However, new research from MIT’s Computer and Artificial Intelligence Laboratory has shown that AI, combined with machine-learning algorithms, may be able to help provide a diagnosis much earlier than a GP or specialist can.

Researchers at MIT have been studying a patient called David, who has not yet been diagnosed with Alzheimer’s, along with four other patients who already have a diagnosis.

An AI-powered box hangs on the wall of his room, which tracks his movements, including when he gets out of bed, goes to the bathroom and his sleeping habits. The box uses a wireless radio signal, which reflects off everything in a 30-foot radius, to collect this data.

The researchers can then use machine-learning algorithms to spot behavioural patterns. Dina Katabi the director of the MIT Wireless Center says, “As you teach it more and more, the machine learns, and the next time it sees a pattern, even if it’s too complex for a human to abstract that pattern, the machine recognizes that pattern.”

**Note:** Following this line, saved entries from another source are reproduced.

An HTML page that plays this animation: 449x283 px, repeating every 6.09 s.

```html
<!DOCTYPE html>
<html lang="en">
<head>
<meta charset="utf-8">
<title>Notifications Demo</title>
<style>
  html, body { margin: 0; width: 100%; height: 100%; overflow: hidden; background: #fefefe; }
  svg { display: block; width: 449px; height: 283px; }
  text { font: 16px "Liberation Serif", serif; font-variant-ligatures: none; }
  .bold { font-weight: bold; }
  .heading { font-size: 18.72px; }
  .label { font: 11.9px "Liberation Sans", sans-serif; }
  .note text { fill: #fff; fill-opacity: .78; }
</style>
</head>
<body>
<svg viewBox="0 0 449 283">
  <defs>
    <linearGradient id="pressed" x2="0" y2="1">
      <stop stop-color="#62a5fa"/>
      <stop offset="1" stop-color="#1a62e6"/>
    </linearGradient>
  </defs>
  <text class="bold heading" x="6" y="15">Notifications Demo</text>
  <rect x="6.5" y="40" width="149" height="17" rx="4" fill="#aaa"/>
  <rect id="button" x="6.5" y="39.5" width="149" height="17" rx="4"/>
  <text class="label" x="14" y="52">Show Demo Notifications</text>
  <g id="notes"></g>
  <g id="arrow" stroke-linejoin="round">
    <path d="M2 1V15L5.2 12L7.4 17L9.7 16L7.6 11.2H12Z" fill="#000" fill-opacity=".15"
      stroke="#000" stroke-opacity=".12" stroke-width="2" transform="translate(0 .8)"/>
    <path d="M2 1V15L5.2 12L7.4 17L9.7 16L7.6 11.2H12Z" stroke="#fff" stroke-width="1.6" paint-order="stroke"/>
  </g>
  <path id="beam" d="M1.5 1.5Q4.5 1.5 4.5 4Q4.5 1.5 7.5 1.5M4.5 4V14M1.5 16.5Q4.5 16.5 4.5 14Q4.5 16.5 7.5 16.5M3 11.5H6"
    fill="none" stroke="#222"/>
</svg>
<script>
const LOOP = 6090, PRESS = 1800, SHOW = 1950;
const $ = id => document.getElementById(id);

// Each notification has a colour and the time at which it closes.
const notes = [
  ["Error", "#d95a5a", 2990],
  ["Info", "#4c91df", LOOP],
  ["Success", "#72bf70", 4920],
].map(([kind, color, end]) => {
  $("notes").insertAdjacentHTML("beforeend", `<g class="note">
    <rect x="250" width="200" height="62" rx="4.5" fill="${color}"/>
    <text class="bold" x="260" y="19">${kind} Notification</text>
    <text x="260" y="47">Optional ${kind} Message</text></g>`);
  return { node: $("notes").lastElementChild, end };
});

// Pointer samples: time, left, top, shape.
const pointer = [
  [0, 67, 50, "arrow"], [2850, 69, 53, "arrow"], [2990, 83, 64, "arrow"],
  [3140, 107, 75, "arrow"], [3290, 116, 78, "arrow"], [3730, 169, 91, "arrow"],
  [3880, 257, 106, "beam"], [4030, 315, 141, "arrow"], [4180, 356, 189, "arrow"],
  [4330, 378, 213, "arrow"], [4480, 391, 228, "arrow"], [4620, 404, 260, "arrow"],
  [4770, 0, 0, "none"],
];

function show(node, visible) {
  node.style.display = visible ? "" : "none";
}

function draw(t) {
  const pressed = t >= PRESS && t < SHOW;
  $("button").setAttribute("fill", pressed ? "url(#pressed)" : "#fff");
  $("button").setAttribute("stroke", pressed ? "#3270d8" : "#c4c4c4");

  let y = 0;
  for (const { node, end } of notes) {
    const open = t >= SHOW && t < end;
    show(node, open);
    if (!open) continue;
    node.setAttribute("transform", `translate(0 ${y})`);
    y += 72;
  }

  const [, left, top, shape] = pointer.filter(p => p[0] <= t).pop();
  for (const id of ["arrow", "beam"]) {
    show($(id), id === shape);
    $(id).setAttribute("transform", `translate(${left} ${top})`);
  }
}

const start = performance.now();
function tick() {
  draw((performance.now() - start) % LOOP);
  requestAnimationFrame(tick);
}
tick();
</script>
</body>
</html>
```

These patterns can then be matched against the symptoms of the patients who have an Alzheimer’s diagnosis. These include sleep disturbances, repeated behaviours, wandering, agitation and depression. “If you can catch these deviations early, you will be able to anticipate them and help manage them,” Ipsit Vahia, a geriatric psychiatrist at McLean Hospital and Harvard Medical School working with the researchers at MIT says.

Push Doctor’s Dr Simon Latham commented: “Clever use of artificial intelligence could speed up research into diagnosing complicated diseases such as Alzheimer’s at an earlier stage than at present. This offers the exciting possibility of finding a cure.”


Topics: News